The budgetary problems of Greece are again making the headlines. The country is in a mess, and because of it the Euro-zone is also potentially in a mess. If the Euro goes tits up, the banking crisis of 2008 will look like a bun-fight at the church fête. The question I want to explore is how did we get here?
There are two basic reasons why Greece got itself in to its current situation:
- The previous government cooked the books
- Paying your taxes is seen as a voluntary activity – especially by the rich
Philip Inman in exploring the possible outcomes of the crisis, states this as part of the most optimistic (and least likely) scenario:
Greece’s rich landowners, shipping magnates, doctors and dentists all agree to pay their taxes. As City credit analyst Jan Randolph of IHS says: “The Achilles heel of the Greek economy is tax evasion. If the rich paid their taxes there wouldn’t be a problem.”
Grecian doctors and dentists apparently use accountancy systems that British “cash-in-hand” builders might be advised to study. The mega-rich just avoid paying taxes at all.
Jason Rosehouse touches on this in the context of American politics
The power brokers in the Republican party are primarily Wall Street barons and other members of the super rich.

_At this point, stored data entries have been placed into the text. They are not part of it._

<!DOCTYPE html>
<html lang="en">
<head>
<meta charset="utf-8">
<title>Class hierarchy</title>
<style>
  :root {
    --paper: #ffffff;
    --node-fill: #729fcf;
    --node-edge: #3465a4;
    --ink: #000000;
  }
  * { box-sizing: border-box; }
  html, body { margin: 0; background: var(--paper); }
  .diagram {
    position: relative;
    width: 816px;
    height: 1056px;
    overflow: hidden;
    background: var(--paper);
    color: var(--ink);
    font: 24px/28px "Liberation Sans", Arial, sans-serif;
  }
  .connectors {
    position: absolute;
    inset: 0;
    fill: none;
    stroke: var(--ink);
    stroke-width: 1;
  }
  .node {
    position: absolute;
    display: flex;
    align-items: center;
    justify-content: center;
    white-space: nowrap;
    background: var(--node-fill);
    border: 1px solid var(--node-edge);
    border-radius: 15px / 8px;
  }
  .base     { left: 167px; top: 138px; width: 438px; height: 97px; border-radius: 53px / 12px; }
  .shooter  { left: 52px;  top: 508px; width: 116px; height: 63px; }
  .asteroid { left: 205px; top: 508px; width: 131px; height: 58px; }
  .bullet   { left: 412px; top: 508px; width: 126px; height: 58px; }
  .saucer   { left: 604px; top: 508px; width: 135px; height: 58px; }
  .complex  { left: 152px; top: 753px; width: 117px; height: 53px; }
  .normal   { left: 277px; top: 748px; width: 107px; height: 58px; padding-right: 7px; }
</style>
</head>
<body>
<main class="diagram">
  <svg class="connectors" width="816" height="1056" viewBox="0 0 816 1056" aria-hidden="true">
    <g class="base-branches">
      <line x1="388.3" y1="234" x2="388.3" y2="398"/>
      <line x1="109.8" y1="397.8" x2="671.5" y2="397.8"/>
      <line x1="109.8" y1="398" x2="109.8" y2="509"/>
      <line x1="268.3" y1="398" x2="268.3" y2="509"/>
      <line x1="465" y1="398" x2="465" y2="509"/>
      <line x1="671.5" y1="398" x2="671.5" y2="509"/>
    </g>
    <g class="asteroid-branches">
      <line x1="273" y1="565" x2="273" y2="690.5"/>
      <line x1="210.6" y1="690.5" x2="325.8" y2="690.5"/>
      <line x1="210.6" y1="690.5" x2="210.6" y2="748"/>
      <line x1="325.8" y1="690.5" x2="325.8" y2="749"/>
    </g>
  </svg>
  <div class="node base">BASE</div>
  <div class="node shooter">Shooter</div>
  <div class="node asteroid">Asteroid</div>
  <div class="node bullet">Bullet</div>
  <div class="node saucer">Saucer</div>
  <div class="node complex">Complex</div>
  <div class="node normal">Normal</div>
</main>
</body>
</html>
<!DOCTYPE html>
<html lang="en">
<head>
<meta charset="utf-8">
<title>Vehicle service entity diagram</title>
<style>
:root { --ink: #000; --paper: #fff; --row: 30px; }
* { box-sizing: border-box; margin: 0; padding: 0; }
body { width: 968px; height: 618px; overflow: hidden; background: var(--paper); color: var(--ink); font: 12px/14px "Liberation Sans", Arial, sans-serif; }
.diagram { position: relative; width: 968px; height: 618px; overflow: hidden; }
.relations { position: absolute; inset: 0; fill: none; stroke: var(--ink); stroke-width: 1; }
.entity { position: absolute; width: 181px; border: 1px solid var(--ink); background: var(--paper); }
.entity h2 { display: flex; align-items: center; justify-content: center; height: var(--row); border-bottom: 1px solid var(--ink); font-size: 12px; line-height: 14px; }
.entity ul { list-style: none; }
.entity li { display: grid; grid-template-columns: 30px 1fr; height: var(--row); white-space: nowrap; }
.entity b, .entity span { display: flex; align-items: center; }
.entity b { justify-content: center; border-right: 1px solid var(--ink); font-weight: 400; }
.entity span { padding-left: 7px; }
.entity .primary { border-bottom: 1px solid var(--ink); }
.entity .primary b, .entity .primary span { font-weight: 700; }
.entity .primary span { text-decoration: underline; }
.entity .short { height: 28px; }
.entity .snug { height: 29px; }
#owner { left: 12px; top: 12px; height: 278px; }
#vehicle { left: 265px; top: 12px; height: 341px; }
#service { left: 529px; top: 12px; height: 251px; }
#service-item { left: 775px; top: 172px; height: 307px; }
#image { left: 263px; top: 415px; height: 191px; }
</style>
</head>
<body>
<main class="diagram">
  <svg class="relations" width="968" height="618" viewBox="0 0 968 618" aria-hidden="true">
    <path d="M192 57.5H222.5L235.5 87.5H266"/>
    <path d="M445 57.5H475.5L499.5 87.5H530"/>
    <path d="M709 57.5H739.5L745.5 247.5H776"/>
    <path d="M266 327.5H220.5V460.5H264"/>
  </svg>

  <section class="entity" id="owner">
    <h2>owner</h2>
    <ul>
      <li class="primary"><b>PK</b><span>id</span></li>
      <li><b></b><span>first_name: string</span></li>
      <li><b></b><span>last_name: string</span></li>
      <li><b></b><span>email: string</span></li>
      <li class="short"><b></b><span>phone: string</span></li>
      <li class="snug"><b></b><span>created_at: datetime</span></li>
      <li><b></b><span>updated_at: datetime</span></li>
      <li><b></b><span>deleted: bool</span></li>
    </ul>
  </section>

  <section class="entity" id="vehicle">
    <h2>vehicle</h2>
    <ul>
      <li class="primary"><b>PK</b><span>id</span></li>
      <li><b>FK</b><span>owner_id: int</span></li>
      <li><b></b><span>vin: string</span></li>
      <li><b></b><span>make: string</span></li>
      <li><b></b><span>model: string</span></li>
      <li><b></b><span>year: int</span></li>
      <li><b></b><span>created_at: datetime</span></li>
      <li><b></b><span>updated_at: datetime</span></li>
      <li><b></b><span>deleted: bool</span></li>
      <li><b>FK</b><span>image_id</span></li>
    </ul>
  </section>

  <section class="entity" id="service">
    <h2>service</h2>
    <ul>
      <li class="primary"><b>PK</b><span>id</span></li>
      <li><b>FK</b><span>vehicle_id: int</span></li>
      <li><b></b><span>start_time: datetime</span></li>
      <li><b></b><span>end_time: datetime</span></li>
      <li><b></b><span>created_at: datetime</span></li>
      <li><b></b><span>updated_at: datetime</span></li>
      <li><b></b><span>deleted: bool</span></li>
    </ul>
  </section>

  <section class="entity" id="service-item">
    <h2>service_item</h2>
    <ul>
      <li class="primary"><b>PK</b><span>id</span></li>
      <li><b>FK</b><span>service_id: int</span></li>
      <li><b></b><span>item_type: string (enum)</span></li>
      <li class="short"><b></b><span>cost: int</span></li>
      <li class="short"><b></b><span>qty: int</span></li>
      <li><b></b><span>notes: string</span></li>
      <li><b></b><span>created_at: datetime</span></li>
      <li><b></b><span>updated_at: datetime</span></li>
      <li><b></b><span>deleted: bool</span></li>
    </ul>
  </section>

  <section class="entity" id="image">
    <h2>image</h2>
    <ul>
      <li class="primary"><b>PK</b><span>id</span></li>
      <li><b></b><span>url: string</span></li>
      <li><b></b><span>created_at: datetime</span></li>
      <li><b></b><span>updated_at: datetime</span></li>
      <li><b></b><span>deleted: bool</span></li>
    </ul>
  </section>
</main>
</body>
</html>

On domestic policy they care almost exclusively about redistributing wealth upwards and in creating an entirely unregulated environment for corporations. The flip side is that anything that might benefit poor or middle class people they oppose. That is why they will fight tooth and nail to oppose the tiniest tax increase on millionaires, but will then turn around and accuse schoolteachers (!!) of being greedy. It is why they openly despise the public schools, and propose ludicrous, unworkable tax schemes that overwhelmingly benefit the super rich. It’s why they are so horrified by the idea that the health care system might be reformed to make it possible for millions of uninsured to obtain insurance. (It’s certainly not that they had a better idea for reforming the system. And notice that when they controlled both Congress and the Presidency from 2000-2006, they never even mentioned the health care crisis. As far as they are concerned, forty million people without health insurance simply isn’t a problem.)
This increasingly the situation throughout the western world. The rich basically want it all. They want the state to educate and train their workforce. Suitably trained they want our labour at the lowest possible price. They expect the state to protect their property, to make sure that the transport system and services work, and in the last resort to bail them out. But they are more and more reluctant to pay for any of it.
They demand lower corporation tax. They demand that the 50% income tax rate be removed. Multi-nationals declare their profits where ever it suits them, regardless of where those profits have been earned. Thus they deprive developing nations of large amounts of needed and legitimate revenue.
The middle classes in the west used to think that at least we had a share in all this corporate greed through our pension schemes, but even that is going. We are now too expensive to keep in our old age, and paying into a employee pension scheme damages corporate profitability. Besides the middle classes are no longer needed by the Masters of the Universe©. Someone on the other side of the globe can do (with a few exceptions) your job just as easily and for half, or less, the wage that you need to live on in the west.
When Bill Clinton left office in 2001 the American Federal Budget was in surplus, now it is in massive deficit, essentially because tax cuts for billionaires, one and a half unnecessary wars and allowing the banks to run amok. Many of the Republican candidates for the 2012 presidential elections are making noises about cutting taxes for the rich, and cutting corporation tax, “balancing” the budget by cutting environmental protection and programs such as Medicaid and Medicare. One of them Michelle Bachmann is proposing increasing the tax burden on the working classes to help offset this.
In this country the Tories haven’t gone that far yet. They would like to abolish the 50% income tax rate for high earners. They would like to cut corporation tax. But it is difficult to do so when you are trying to claim that the country is bankrupt. If you are lopping £20 billion of the NHS budget and closing Sure Start Centres, a give away to the rich just might be the trigger for either riots or the LibDems to develop a bit of backbone, neither of which is desirable from a Tory point of view.
Getting back to my original point; Government is a necessity in any community over about one hundred and fifty, and governments need to raise revenue. Graduated taxation of income is the fairest way to do it.
If the rich are not prepared to pay their share, which they did (up to a point) in the past, then all the west is heading in the same direction as Greece.